What’s the news: The U.S. Food and Drug Administration (FDA) has cautioned against the use of some medicines FDA-approved to treat or prevent malaria and being used for the treatment or prevention of COVID-19. The FDA has warned that hydroxychloroquine and chloroquine should only be used in hospitals or clinical trials because they have been linked to a risk of heart rhythm problems, especially when paired with the antibiotic azithromycin.
Why it’s important: There have been reports of serious, potentially life-threatening, heart rhythm problems in patients with COVID-19 who are treated with hydroxychloroquine or chloroquine and used in combination with azithromycin and other QT prolonging medicines.
“We are also aware of increased use of these medicines through outpatient prescriptions. Therefore, we would like to remind health care professionals and patients of the known risks associated with both hydroxychloroquine and chloroquine,” says the FDA drug safety communication.
There is no evidence to show that hydroxychloroquine and chloroquine—prescribed for years to treat lupus and arthritis—are safe and effective for treating or preventing COVID-19. These medicines are currently being studied in clinical trials for COVID-19 treatment and prophylaxis. However, in late March the FDA issued an emergency use authorization (EUA) to supply chloroquine and hydroxychloroquine from the Strategic National Stockpile to treat certain patients who are hospitalized with COVID-19 and for whom clinical trials are not available, or participation is not feasible. Learn more about lessons learned from COVID-19, including how treatment is unclear at this time.
Hydroxychloroquine and chloroquine can cause abnormal heart rhythms such as QT interval prolongation and ventricular tachycardia. Risks may increase when combined with other medicines known to prolong the QT interval, including the antibiotic azithromycin, which is also being used in some patients with COVID-19 without FDA approval for this use. When patients have other underlying health issues such as heart disease or kidney disease, they are placed at an increased risk when receiving these medicines.
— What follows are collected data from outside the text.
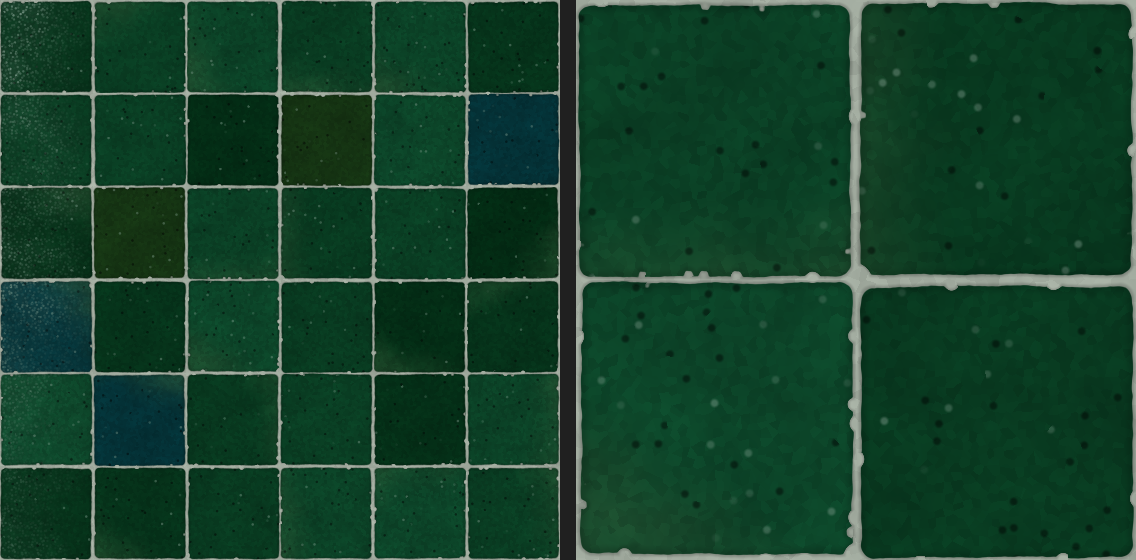
Left: the whole. Right: its middle third, enlarged.
Give the GLSL for this texture, as a Shadertoy shader.

```glsl
// Six by six handmade glazed green tiles with pale grout, uneven edges and a frosted left side.

const float TILES = 6.0;
const vec3 DEEP_GREEN = vec3(0.010, 0.165, 0.075);
const vec3 EMERALD = vec3(0.050, 0.275, 0.165);
const vec3 TEAL = vec3(0.015, 0.195, 0.215);
const vec3 OLIVE = vec3(0.095, 0.195, 0.060);
const vec3 MOSS = vec3(0.170, 0.330, 0.200);
const vec3 HAZE = vec3(0.500, 0.610, 0.550);
const vec3 GROUT = vec3(0.660, 0.700, 0.650);

float hash(vec2 p) {
    vec3 a = fract(p.xyx * 0.1031);
    a += dot(a, a.yzx + 33.33);
    return fract((a.x + a.y) * a.z);
}

vec2 hash2(vec2 p) {
    return vec2(hash(p + 17.3), hash(p + 61.7));
}

// Cellular noise: x = distance to the nearest point, y = random value of that point.
vec2 cellular(vec2 p) {
    vec2 cell = floor(p);
    vec2 nearest = vec2(9.0, 0.0);
    for (int j = -1; j <= 1; j++) {
        for (int i = -1; i <= 1; i++) {
            vec2 neighbour = cell + vec2(i, j);
            float d = distance(p, neighbour + hash2(neighbour));
            if (d < nearest.x) nearest = vec2(d, hash(neighbour + 5.1));
        }
    }
    return nearest;
}

// Layered, warped sines, roughly -1 to 1.
float waves(vec2 p) {
    float sum = 0.0;
    float amplitude = 0.5;
    for (int i = 0; i < 4; i++) {
        sum += amplitude * sin(p.x + 1.7 * sin(p.y)) * cos(0.8 * p.y - 0.4 * p.x);
        p = mat2(1.6, 1.2, -1.2, 1.6) * p + 2.3;
        amplitude *= 0.55;
    }
    return sum;
}

float roundedSquare(vec2 p, float halfSize, float radius) {
    vec2 d = abs(p) - halfSize + radius;
    return length(max(d, 0.0)) + min(max(d.x, d.y), 0.0) - radius;
}

// Signed distance to one hand-cut tile, in tile units.
float tileShape(vec2 local, vec2 id) {
    vec2 shift = (hash2(id + 3.0) - 0.5) * 0.014;
    float turn = (hash(id + 8.0) - 0.5) * 0.016;
    vec2 p = local - shift + turn * vec2(-local.y, local.x);
    float wobble = 0.008 * waves(local * 13.0 + id * 7.0);
    vec2 chip = cellular((local + id) * 16.0 + 40.0);
    float chipping = 0.018 * step(0.82, chip.y) * smoothstep(0.5, 0.1, chip.x);
    return roundedSquare(p, 0.484, 0.045) + wobble + chipping;
}

// Glaze colour of a tile: mostly greens, with a few teal or olive ones.
vec3 glazeColour(vec2 id, vec2 local) {
    float kind = hash(id + 23.0);
    vec3 colour = mix(DEEP_GREEN, EMERALD, hash(id + 41.0));
    colour = mix(colour, OLIVE, 0.8 * step(kind, 0.07));
    colour = mix(colour, TEAL, step(0.87, kind));
    float angle = 6.2832 * hash(id + 12.0);
    float slope = dot(local, vec2(cos(angle), sin(angle)));
    float bloom = smoothstep(0.1, 0.75, slope + 0.15 * waves(local * 5.0 + id));
    colour = mix(colour, MOSS, bloom * 0.6 * step(0.6, hash(id + 31.0)));
    return colour * (1.0 + 0.10 * waves(local * 6.0 + id * 3.0));
}

// Fine grain, bright glints and dark pits in the glaze.
vec3 addGrain(vec3 colour, vec2 uv) {
    vec2 fine = cellular(uv * 190.0);
    vec2 spot = cellular(uv * 90.0 + 300.0);
    float dotMask = smoothstep(0.30, 0.10, spot.x);
    colour *= 0.92 + 0.16 * fine.y;
    colour = mix(colour, HAZE, 0.45 * dotMask * smoothstep(0.94, 1.0, spot.y));
    return colour * (1.0 - 0.45 * dotMask * step(spot.y, 0.07));
}

// Speckled whitish wear that fades away from the left side.
vec3 addFrost(vec3 colour, vec2 uv, vec2 id) {
    float fade = smoothstep(0.20, 0.0, uv.x) * mix(0.35, 1.0, smoothstep(0.1, 0.65, uv.y));
    float patches = smoothstep(-0.5, 0.5, waves(uv * 22.0 + id * 2.0));
    float amount = fade * (0.35 + 0.65 * patches) * mix(0.5, 1.0, hash(id + 52.0));
    vec2 speck = cellular(uv * 170.0 + 90.0);
    float dots = smoothstep(0.55, 0.15, speck.x) * speck.y;
    return mix(colour, HAZE, clamp(amount * (0.18 + 0.85 * dots), 0.0, 1.0));
}

vec3 groutColour(vec2 uv, float d) {
    float tone = 0.96 + 0.06 * waves(uv * 60.0) + 0.08 * (cellular(uv * 150.0).y - 0.5);
    return GROUT * tone * mix(0.80, 1.0, smoothstep(0.0, 0.016, d));
}

void mainImage(out vec4 fragColor, in vec2 fragCoord) {
    vec2 uv = fragCoord / iResolution.xy;
    vec2 id = floor(uv * TILES);
    vec2 local = fract(uv * TILES) - 0.5;
    float pixel = TILES / min(iResolution.x, iResolution.y);

    float d = tileShape(local, id);
    vec3 tile = addFrost(addGrain(glazeColour(id, local), uv), uv, id);
    tile *= mix(0.85, 1.0, smoothstep(0.0, 0.035, -d));

    float cover = smoothstep(0.7 * pixel, -0.7 * pixel, d);
    fragColor = vec4(mix(groutColour(uv, d), tile, cover), 1.0);
}
```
When used for COVID-19, hydroxychloroquine and chloroquine should be limited to clinical trial settings to decrease the risk of associated heart problems and other adverse events.
Learn more: The FDA continues to investigate risks associated with the use of these medicine for patients with COVID-19 and will communicate publicly when more information is available. For physicians and other health professionals, the FDA recommends initial evaluation and monitoring when using hydroxychloroquine or chloroquine under the EUA or in clinical trials. To mitigate risks of the unapproved use of chloroquine and hydroxychloroquine, the EUA includes certain mandatory requirements, including adverse event reporting to FDA MedWatch.
If a physician is considering the use of these medicines for COVID-19, the FDA recommends checking ClinicalTrials.gov for a suitable clinical trial option for the patient. Additionally, consider using resources available to assess a patient’s risk of QT prolongation and mortality.
Visit the FDA’s frequently asked questions on the EUA for hydroxychloroquine and chloroquine for certain hospitalized patients with COVID-19.
For more related to hydroxychloroquine, see the joint statement of the American Medical Association, American Pharmacists Association and American Society of Health-System Pharmacists on ordering, prescribing or dispensing COVID-19 medications.
Stay up to speed on the AMA’s COVID-19 advocacy efforts and track the fast-moving pandemic with the AMA's COVID-19 resource center, which offers a library of the most up-to-date resources from JAMA Network™, the Centers for Disease Control and Prevention, and the World Health Organization.
The AMA also created a physician’s guide to COVID-19, which features resources on what evidence-based therapeutic options are available for patients.